Tom Ziller of SB Nation on tanking and luck: “There are no accidental great teams. Building a contender takes skill. That applies whether you’re Sam Presti stripping a roster bare and rebuilding from scratch or whether you’re Larry Bird making constant tweaks, additions and subtractions as you stay afloat. But luck — or really, randomness — always has its say, too. Perhaps the tanking teams rely on it more than do the treadmill clubs, and perhaps that’s why they seem more likely than their counterparts to reach the highest levels more quickly. The perfect combination — the championship-winning formula — is top-notch GM skill and excellent luck. The perfect anti-combination — the formula of the Kings and Wolves from 2006 on — is a lack of GM skill and horrible luck. Everyone else tends to have some mixture in shades of gray. To neglect the role that either play is highly dangerous for team owners and problematic for those of us who write about the game.”
Anthony Slater on OKC’s bench: “With Westbrook in the lineup for the first two months, the Thunder’s second-unit was establishing itself as one of the best in the league, consistently outscoring and outplaying its counterparts. But with Westbrook down, Reggie Jackson has joined the starting lineup. And that promotion has sapped some life out of the emerging bench, leaving a clear ballhandling and playmaking void.”
Eddie Maisonet of SB Nation on missing Russ: “Watching OKC play sans Westbrook shows how volatile the team can be on any given night. This is partially to be expected, as a still-young team reliant on two phenomenal offensive talents is down one man. However, when Westbrook is substituted for Reggie Jackson, the law of diminishing returns sets in. At times, Jackson is capable of being a Westbrook clone, darting to the rim, penetrating and kicking and even being a sufficient spot-up shooter. But Jackson cannot replicate Westbrook’s chaos. Chaos is what makes the entire opposing team pay extra attention to the moves of Westbrook. All eyes are on him, so teammates can get open shots, even Durant. Jackson can’t go 1-on-3 like Westbrook can on a fast break, seemingly creating a momentum with a sliver of opportunity. This is Westbrook’s gift.”
Kevin Pelton of ESPN Inside ranks teams as if their players were in their prime: “The issue with using stats to answer the question is that they can’t look forward as easily as they can backward.
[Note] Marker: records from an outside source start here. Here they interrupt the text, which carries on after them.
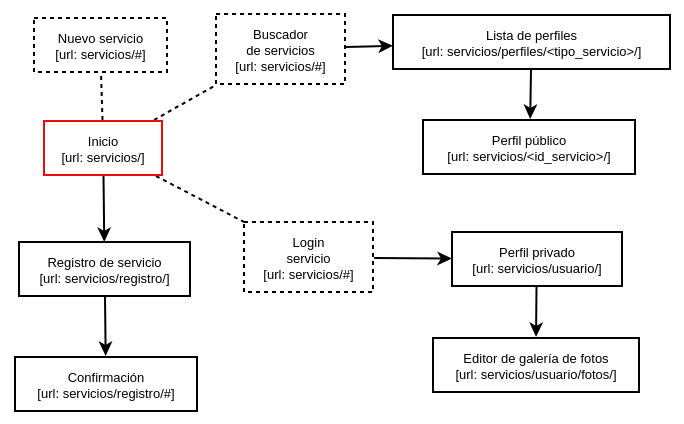
<!DOCTYPE html>
<html lang="es">
<head>
<meta charset="utf-8">
<title>Mapa de navegación de servicios</title>
<style>
:root {
  --paper: #ffffff;
  --ink: #000000;
  --start: #ee0b0b;
}
* { box-sizing: border-box; }
html, body { margin: 0; overflow: hidden; }
.sitemap {
  position: relative;
  width: 684px;
  height: 424px;
  overflow: hidden;
  background: var(--paper);
  color: var(--ink);
  font: 13px/16px "Liberation Sans", Arial, sans-serif;
}
.links { position: absolute; inset: 0; }
.links line { stroke: var(--ink); stroke-width: 2; }
.dashed { stroke: var(--ink); stroke-width: 2; stroke-dasharray: 4 4; fill: none; }
.node {
  position: absolute;
  display: flex;
  flex-direction: column;
  align-items: center;
  justify-content: center;
  padding-top: 3px;
  border: 2px solid var(--ink);
  white-space: nowrap;
}
.node.action { border-color: transparent; }
.node.start { border-color: var(--start); }
.nuevo { left: 33px; top: 17px; width: 135px; height: 56px; }
.buscador { left: 215px; top: 13px; width: 131px; height: 72px; }
.lista { left: 392px; top: 14px; width: 279px; height: 56px; }
.publico { left: 422px; top: 119px; width: 214px; height: 56px; }
.inicio { left: 43px; top: 120px; width: 120px; height: 56px; }
.login { left: 243px; top: 221px; width: 131px; height: 72px; }
.privado { left: 451px; top: 231px; width: 172px; height: 56px; }
.editor { left: 432px; top: 337px; width: 208px; height: 56px; }
.registro { left: 18px; top: 241px; width: 173px; height: 56px; }
.confirmacion { left: 14px; top: 356px; width: 184px; height: 56px; }
</style>
</head>
<body>
<main class="sitemap">
  <svg class="links" width="684" height="424" viewBox="0 0 684 424" aria-hidden="true">
    <defs>
      <marker id="arrow" markerUnits="userSpaceOnUse" markerWidth="16" markerHeight="16" refX="9" refY="8" orient="auto">
        <polygon points="15,8 0,15 4,8 0,1"/>
      </marker>
    </defs>
    <g class="dashed">
      <rect x="34" y="18" width="133" height="54"/>
      <rect x="216" y="14" width="129" height="70"/>
      <rect x="244" y="222" width="129" height="70"/>
      <path d="M102.5 120L101 73"/>
      <path d="M154 120L216 85"/>
      <path d="M156 176L244 222"/>
    </g>
    <g marker-end="url(#arrow)">
      <line x1="346" y1="47" x2="387" y2="46"/>
      <line x1="531" y1="70" x2="530.3" y2="113"/>
      <line x1="103.5" y1="176" x2="104.2" y2="236"/>
      <line x1="105" y1="297" x2="105.6" y2="350"/>
      <line x1="374" y1="258" x2="446" y2="258.5"/>
      <line x1="536.5" y1="287" x2="536.1" y2="331"/>
    </g>
  </svg>

  <div class="node action nuevo"><span>Nuevo servicio</span><span>[url: servicios/#]</span></div>
  <div class="node action buscador"><span>Buscador</span><span>de servicios</span><span>[url: servicios/#]</span></div>
  <div class="node lista"><span>Lista de perfiles</span><span>[url: servicios/perfiles/&lt;tipo_servicio&gt;/]</span></div>
  <div class="node publico"><span>Perfil público</span><span>[url: servicios/&lt;id_servicio&gt;/]</span></div>
  <div class="node start inicio"><span>Inicio</span><span>[url: servicios/]</span></div>
  <div class="node action login"><span>Login</span><span>servicio</span><span>[url: servicios/#]</span></div>
  <div class="node privado"><span>Perfil privado</span><span>[url: servicios/usuario/]</span></div>
  <div class="node editor"><span>Editor de galería de fotos</span><span>[url: servicios/usuario/fotos/]</span></div>
  <div class="node registro"><span>Registro de servicio</span><span>[url: servicios/registro/]</span></div>
  <div class="node confirmacion"><span>Confirmación</span><span>[url: servicios/registro/#]</span></div>
</main>
</body>
</html>
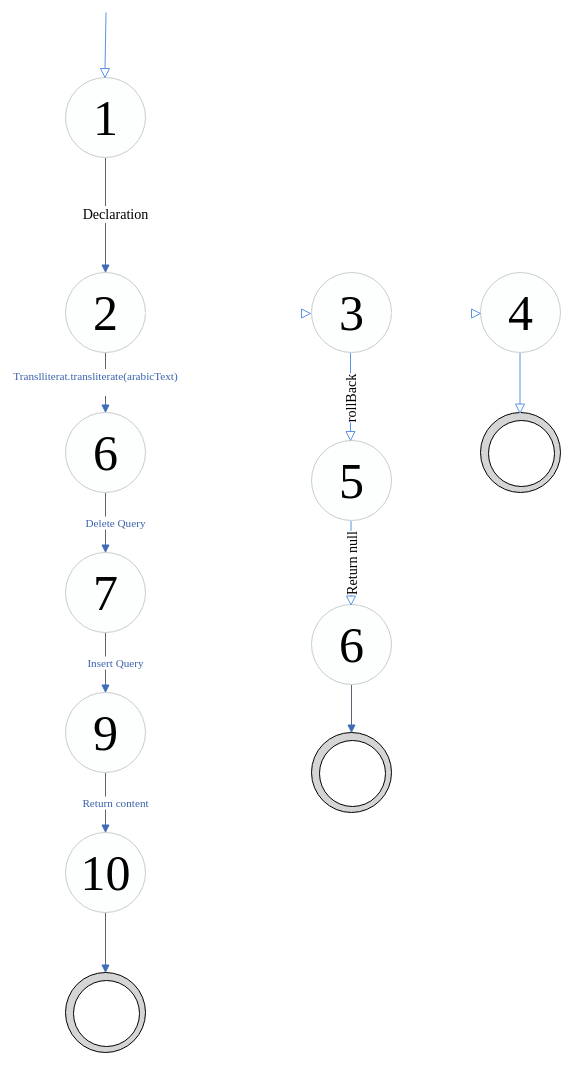
<!DOCTYPE html>
<html lang="en">
<head>
<meta charset="utf-8">
<title>Control flow graph</title>
<style>
:root {
  --paper: #ffffff;
  --ink: #000000;
  --node-fill: #fdfefe;
  --node-line: #c9cdcd;
  --ring: #d5d5d5;
  --edge: #4a6a9c;
  --edge-dark: #5c6470;
  --arrow: #3f6cb8;
  --flow: #5b92e5;
  --label: #3a62ad;
}
* { box-sizing: border-box; margin: 0; }
html, body { width: 573px; height: 1066px; overflow: hidden; background: var(--paper); }
.graph {
  position: relative; width: 573px; height: 1066px; overflow: hidden;
  font-family: "Liberation Serif", "Times New Roman", serif; color: var(--ink);
}
.edges { position: absolute; left: 0; top: 0; z-index: 1; }
.node, .end {
  position: absolute; left: var(--x); top: var(--y);
  width: 81px; height: 81px; border-radius: 50%;
}
.node {
  border: 1px solid var(--node-line); background: var(--node-fill);
  font-size: 50px; line-height: 80px; text-align: center;
}
.end { border: 1px solid var(--ink); background: var(--ring); padding: 7px; }
.end::before {
  content: ""; display: block; width: 65px; height: 65px;
  border: 1px solid var(--ink); border-radius: 50%; background: var(--paper);
}
.label {
  position: absolute; left: var(--x); top: var(--y); z-index: 2;
  transform: translate(-50%, -50%); white-space: nowrap;
  font-size: 14.1px; line-height: 16px; background: var(--paper);
}
.step { font-size: 11.2px; line-height: 13px; color: var(--label); }
.upright { transform: translate(-50%, -50%) rotate(-90deg); }
.col-a { --x: 65px; }
.col-b { --x: 311px; }
.col-c { --x: 480px; }
</style>
</head>
<body>
<main class="graph">
  <div class="node col-a" style="--y:77px">1</div>
  <div class="node col-a" style="--y:272px">2</div>
  <div class="node col-a" style="--y:412px">6</div>
  <div class="node col-a" style="--y:552px">7</div>
  <div class="node col-a" style="--y:692px">9</div>
  <div class="node col-a" style="--y:832px">10</div>
  <div class="end col-a" style="--y:972px"></div>

  <div class="node col-b" style="--y:272px">3</div>
  <div class="node col-b" style="--y:440px">5</div>
  <div class="node col-b" style="--y:604px">6</div>
  <div class="end col-b" style="--y:732px"></div>

  <div class="node col-c" style="--y:272px">4</div>
  <div class="end col-c" style="--y:412px"></div>

  <svg class="edges" width="573" height="1066" viewBox="0 0 573 1066" aria-hidden="true">
    <defs>
      <polygon id="solid-tip" points="-3.5,-7 3.5,-7 0,0" fill="var(--arrow)" stroke="var(--arrow)"/>
      <polygon id="open-tip" points="-4.5,-9 4.5,-9 0,0" fill="var(--paper)" stroke="var(--flow)"/>
    </defs>
    <g stroke="var(--paper)">
      <line x1="145" y1="313.5" x2="302" y2="313.5"/>
      <line x1="391" y1="313.5" x2="472" y2="313.5"/>
    </g>
    <g stroke="var(--edge-dark)">
      <line x1="105.5" y1="158" x2="105.5" y2="206"/>
      <line x1="105.5" y1="223" x2="105.5" y2="266"/>
      <line x1="105.5" y1="353" x2="105.5" y2="369"/>
      <line x1="105.5" y1="396" x2="105.5" y2="406"/>
      <line x1="105.5" y1="493" x2="105.5" y2="546"/>
      <line x1="105.5" y1="633" x2="105.5" y2="686"/>
      <line x1="105.5" y1="773" x2="105.5" y2="826"/>
      <line x1="105.5" y1="913" x2="105.5" y2="966"/>
      <line x1="351.5" y1="685" x2="351.5" y2="726"/>
    </g>
    <g stroke="var(--flow)">
      <line x1="106" y1="12.5" x2="105" y2="69"/>
      <line x1="350.5" y1="353" x2="350.5" y2="432"/>
      <line x1="351" y1="521" x2="351" y2="597"/>
      <line x1="520" y1="353" x2="520" y2="404"/>
    </g>
    <use href="#solid-tip" x="105.5" y="272"/>
    <use href="#solid-tip" x="105.5" y="412"/>
    <use href="#solid-tip" x="105.5" y="552"/>
    <use href="#solid-tip" x="105.5" y="692"/>
    <use href="#solid-tip" x="105.5" y="832"/>
    <use href="#solid-tip" x="105.5" y="972"/>
    <use href="#solid-tip" x="351.5" y="732"/>
    <use href="#open-tip" x="105" y="77.5"/>
    <use href="#open-tip" x="350.5" y="440.5"/>
    <use href="#open-tip" x="351" y="605"/>
    <use href="#open-tip" x="520" y="413"/>
    <use href="#open-tip" transform="translate(310.5 313.5) rotate(-90)"/>
    <use href="#open-tip" transform="translate(480.5 313.5) rotate(-90)"/>
  </svg>

  <span class="label" style="--x:115.5px;--y:214px">Declaration</span>
  <span class="label step" style="--x:95.5px;--y:375.5px">Translliterat.transliterate(arabicText)</span>
  <span class="label step" style="--x:115.5px;--y:522.5px">Delete Query</span>
  <span class="label step" style="--x:115.5px;--y:662.5px">Insert Query</span>
  <span class="label step" style="--x:115.5px;--y:802.5px">Return content</span>
  <span class="label upright" style="--x:351px;--y:397.5px">rollBack</span>
  <span class="label upright" style="--x:352px;--y:562.5px">Return null</span>
</main>
</body>
</html>
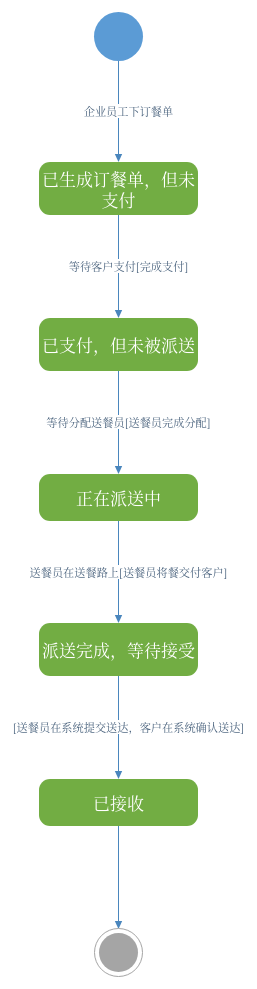
<!DOCTYPE html>
<html lang="zh-CN">
<head>
<meta charset="utf-8">
<title>订餐单状态图</title>
<style>
:root {
  --paper: #ffffff;
  --start: #5b9bd5;
  --state: #72ad43;
  --state-text: #ffffff;
  --line: #4a86bd;
  --label: #48617c;
  --end: #a5a5a5;
}
* { box-sizing: border-box; margin: 0; }
body { width: 257px; height: 989px; overflow: hidden; background: var(--paper); }
.diagram {
  position: relative;
  width: 257px;
  height: 989px;
  overflow: hidden;
  font-family: "Noto Serif CJK SC", "Noto Serif CJK JP", serif;
}
.connectors { position: absolute; inset: 0; display: block; }
.connectors line { stroke: var(--line); stroke-width: 1; }
.connectors .head { fill: var(--line); }
.start { fill: var(--start); }
.end-ring { fill: var(--paper); stroke: var(--end); stroke-width: 1; }
.end-core { fill: var(--end); }
.state {
  position: absolute;
  left: 39px;
  width: 159px;
  height: 53px;
  display: flex;
  align-items: center;
  justify-content: center;
  border-radius: 11px;
  background: var(--state);
  color: var(--state-text);
  font-size: 17px;
  font-weight: 300;
  line-height: 21px;
  text-align: center;
  white-space: nowrap;
}
.state.short { height: 47px; }
.transition {
  position: absolute;
  left: 0;
  width: 257px;
  height: 14px;
  display: flex;
  justify-content: center;
  color: var(--label);
  font-size: 11.2px;
  line-height: 14px;
  white-space: nowrap;
}
.transition span { background: var(--paper); }
.created { top: 162px; }
.paid { top: 318px; }
.delivering { top: 474px; }
.delivered { top: 623px; }
.received { top: 779px; }
.to-created { top: 104px; }
.to-paid { top: 259px; }
.to-delivering { top: 415px; }
.to-delivered { top: 565px; }
.to-received { top: 720px; }
</style>
</head>
<body>
<main class="diagram">
  <svg class="connectors" width="257" height="989" viewBox="0 0 257 989" aria-hidden="true">
    <defs>
      <polygon id="arrowhead" class="head" points="-3.7,-8 3.7,-8 0,0"/>
    </defs>
    <line x1="118.5" y1="61" x2="118.5" y2="156"/>
    <line x1="118.5" y1="215" x2="118.5" y2="312"/>
    <line x1="118.5" y1="371" x2="118.5" y2="468"/>
    <line x1="118.5" y1="521" x2="118.5" y2="617"/>
    <line x1="118.5" y1="676" x2="118.5" y2="773"/>
    <line x1="118.5" y1="826" x2="118.5" y2="923"/>
    <use href="#arrowhead" x="118.5" y="162"/>
    <use href="#arrowhead" x="118.5" y="318"/>
    <use href="#arrowhead" x="118.5" y="474"/>
    <use href="#arrowhead" x="118.5" y="623"/>
    <use href="#arrowhead" x="118.5" y="779"/>
    <use href="#arrowhead" x="118.5" y="929"/>
    <circle class="start" cx="118.5" cy="36.5" r="24.5"/>
    <circle class="end-ring" cx="118.5" cy="952.5" r="24"/>
    <circle class="end-core" cx="118.5" cy="952.5" r="19.5"/>
  </svg>

  <p class="transition to-created"><span>企业员工下订餐单</span></p>
  <div class="state created">已生成订餐单，但未<br>支付</div>

  <p class="transition to-paid"><span>等待客户支付[完成支付]</span></p>
  <div class="state paid">已支付，但未被派送</div>

  <p class="transition to-delivering"><span>等待分配送餐员[送餐员完成分配]</span></p>
  <div class="state short delivering">正在派送中</div>

  <p class="transition to-delivered"><span>送餐员在送餐路上[送餐员将餐交付客户]</span></p>
  <div class="state delivered">派送完成，等待接受</div>

  <p class="transition to-received"><span>[送餐员在系统提交送达，客户在系统确认送达]</span></p>
  <div class="state short received">已接收</div>
</main>
</body>
</html>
More than any other team, the Thunder are hurt by this limitation. In time, Reggie Jackson (4.7) and Jeremy Lamb (4.0) will surely exceed their current production, but for now, Oklahoma City’s best “prime” player after the Kevin Durant (23.6) — Russell Westbrook (16.4) — Serge Ibaka (10.3) troika is Derek Fisher (5.5 WARP in 2005-06).”
Nobody wants Andrew Bynum, including the Thunder.